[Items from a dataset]
****
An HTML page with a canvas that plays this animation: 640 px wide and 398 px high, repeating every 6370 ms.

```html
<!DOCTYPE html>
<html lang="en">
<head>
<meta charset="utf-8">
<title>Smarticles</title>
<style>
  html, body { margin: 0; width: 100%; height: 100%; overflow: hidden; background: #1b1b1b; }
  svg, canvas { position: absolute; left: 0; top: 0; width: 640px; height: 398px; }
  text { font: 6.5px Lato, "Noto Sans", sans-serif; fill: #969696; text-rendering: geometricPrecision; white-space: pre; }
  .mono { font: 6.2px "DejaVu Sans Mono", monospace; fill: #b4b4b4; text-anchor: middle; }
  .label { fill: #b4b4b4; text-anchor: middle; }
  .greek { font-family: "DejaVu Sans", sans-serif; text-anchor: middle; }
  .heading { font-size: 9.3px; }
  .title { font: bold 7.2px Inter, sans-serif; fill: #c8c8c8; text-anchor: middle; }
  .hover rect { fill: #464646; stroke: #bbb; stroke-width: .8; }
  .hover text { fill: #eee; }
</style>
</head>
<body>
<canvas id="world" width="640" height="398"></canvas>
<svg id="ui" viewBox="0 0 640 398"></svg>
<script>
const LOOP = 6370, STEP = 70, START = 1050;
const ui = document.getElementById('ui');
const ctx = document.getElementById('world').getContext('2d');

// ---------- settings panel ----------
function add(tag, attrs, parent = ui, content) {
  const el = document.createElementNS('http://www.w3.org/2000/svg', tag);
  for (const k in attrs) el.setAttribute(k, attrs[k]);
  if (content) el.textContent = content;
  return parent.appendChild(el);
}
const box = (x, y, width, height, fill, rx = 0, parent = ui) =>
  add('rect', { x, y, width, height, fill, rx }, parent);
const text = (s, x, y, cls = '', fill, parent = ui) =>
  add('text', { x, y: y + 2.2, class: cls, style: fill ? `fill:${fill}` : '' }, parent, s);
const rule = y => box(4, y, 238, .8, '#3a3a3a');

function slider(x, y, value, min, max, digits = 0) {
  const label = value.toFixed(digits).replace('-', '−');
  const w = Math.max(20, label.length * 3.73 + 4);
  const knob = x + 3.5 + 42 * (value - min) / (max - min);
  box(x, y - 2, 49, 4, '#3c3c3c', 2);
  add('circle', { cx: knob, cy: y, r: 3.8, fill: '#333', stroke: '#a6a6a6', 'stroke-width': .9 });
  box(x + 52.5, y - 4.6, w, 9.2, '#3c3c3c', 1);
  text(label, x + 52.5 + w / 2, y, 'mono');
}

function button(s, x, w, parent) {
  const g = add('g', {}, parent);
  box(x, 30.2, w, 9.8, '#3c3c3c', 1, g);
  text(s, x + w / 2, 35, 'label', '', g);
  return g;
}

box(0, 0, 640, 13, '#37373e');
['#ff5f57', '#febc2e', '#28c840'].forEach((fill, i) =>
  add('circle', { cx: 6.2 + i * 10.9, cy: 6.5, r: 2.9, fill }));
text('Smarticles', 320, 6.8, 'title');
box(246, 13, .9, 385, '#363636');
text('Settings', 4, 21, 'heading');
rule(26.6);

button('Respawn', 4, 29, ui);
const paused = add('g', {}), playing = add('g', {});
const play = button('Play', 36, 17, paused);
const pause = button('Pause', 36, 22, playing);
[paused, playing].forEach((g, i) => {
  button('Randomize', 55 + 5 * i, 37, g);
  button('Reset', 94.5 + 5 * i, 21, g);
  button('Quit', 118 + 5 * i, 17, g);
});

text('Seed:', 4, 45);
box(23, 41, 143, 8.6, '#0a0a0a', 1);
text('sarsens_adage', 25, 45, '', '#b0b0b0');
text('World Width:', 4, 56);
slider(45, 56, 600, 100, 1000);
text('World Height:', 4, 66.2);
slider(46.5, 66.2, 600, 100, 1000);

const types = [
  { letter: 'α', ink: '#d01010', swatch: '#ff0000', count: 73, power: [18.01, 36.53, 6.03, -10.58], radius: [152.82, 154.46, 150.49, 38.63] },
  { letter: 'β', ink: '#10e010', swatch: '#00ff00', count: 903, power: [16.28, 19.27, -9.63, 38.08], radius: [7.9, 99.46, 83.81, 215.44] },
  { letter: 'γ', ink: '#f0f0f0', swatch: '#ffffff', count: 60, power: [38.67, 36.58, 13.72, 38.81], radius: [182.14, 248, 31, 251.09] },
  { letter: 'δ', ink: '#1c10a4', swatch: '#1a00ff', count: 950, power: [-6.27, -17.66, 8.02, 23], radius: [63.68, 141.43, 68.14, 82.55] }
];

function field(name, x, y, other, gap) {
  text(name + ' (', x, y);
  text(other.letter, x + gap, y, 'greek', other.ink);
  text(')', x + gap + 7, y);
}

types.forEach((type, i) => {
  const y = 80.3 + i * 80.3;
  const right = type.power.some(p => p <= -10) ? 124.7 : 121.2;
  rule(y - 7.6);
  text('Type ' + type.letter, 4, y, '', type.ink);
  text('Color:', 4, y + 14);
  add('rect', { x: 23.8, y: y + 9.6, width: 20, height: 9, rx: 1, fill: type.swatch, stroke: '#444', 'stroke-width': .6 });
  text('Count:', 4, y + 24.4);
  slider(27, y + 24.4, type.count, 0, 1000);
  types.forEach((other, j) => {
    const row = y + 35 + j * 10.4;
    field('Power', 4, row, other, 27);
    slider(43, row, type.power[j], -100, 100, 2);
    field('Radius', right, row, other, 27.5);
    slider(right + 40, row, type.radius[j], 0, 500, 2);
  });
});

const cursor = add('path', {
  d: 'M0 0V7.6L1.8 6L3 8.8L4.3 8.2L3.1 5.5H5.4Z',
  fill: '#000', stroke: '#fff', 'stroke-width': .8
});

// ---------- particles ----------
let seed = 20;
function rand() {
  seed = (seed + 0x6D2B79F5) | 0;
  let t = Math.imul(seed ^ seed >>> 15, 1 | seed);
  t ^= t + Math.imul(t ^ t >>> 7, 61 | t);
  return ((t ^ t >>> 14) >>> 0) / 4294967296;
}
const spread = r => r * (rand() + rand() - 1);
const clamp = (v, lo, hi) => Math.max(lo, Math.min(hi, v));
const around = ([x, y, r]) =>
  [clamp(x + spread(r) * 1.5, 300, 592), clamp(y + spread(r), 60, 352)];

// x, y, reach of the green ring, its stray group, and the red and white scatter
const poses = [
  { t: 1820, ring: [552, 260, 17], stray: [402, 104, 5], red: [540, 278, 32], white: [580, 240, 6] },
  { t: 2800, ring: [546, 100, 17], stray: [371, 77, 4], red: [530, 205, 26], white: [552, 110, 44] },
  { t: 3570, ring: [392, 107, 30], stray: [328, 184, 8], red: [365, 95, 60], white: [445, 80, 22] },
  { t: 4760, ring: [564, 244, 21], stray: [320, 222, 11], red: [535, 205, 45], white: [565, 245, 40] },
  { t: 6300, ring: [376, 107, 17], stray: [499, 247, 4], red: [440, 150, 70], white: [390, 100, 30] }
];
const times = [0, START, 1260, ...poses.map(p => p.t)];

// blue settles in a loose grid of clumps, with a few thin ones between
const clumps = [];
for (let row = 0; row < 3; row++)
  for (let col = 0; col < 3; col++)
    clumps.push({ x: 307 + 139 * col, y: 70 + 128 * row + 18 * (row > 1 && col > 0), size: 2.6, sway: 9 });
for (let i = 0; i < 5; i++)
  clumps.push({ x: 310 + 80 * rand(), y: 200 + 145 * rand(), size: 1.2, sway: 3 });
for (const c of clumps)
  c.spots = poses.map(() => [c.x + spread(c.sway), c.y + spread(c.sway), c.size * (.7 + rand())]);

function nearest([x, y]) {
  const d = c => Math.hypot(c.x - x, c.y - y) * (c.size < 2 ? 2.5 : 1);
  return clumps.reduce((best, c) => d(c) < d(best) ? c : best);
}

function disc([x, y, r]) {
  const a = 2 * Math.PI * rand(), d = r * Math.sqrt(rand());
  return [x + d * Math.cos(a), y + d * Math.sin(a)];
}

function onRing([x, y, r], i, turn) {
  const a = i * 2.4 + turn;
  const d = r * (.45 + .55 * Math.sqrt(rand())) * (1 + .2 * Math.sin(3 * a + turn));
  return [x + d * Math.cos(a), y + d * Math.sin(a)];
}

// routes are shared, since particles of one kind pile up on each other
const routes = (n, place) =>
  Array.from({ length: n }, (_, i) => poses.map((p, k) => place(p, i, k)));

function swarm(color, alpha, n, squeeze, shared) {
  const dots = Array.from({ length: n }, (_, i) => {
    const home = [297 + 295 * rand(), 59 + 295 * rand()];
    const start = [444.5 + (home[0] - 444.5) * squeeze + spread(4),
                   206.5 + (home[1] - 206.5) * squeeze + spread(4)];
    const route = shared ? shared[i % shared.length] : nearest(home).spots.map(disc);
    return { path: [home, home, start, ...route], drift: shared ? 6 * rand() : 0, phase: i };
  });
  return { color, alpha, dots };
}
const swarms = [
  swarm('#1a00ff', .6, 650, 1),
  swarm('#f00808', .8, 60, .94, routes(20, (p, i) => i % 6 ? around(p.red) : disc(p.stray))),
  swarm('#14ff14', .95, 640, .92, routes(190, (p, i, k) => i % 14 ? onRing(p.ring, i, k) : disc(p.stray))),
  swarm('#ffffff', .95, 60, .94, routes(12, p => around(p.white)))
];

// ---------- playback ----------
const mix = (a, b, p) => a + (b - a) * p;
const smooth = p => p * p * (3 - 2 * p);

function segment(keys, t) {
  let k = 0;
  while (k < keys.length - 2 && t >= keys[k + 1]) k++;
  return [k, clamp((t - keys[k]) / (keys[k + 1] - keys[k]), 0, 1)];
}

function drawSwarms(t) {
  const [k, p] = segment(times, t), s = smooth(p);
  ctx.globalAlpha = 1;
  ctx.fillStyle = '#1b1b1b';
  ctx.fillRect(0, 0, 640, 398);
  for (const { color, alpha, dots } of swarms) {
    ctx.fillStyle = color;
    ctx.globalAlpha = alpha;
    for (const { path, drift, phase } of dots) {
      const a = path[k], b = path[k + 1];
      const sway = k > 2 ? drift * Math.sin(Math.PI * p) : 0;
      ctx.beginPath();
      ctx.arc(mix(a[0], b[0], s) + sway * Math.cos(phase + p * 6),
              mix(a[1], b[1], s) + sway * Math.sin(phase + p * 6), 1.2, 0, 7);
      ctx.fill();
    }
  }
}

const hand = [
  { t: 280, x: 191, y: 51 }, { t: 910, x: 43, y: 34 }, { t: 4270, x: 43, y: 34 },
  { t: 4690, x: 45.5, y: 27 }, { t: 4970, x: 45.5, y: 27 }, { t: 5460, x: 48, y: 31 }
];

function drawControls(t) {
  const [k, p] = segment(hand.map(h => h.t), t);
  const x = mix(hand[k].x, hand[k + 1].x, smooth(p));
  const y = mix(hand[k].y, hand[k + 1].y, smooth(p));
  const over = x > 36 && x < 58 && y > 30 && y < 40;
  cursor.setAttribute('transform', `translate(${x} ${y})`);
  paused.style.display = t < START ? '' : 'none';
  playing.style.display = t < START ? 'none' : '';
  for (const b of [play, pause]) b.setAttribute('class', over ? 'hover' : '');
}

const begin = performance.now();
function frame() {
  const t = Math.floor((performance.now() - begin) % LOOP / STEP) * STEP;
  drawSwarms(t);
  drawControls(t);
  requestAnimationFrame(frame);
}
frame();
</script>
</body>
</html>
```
****
_What you will do_: From the entries, report each line that includes the word "label".

_Solution for this task_:
  .label { fill: #b4b4b4; text-anchor: middle; }
  const label = value.toFixed(digits).replace('-', '−');
  const w = Math.max(20, label.length * 3.73 + 4);
  text(label, x + 52.5 + w / 2, y, 'mono');
  text(s, x + w / 2, 35, 'label', '', g);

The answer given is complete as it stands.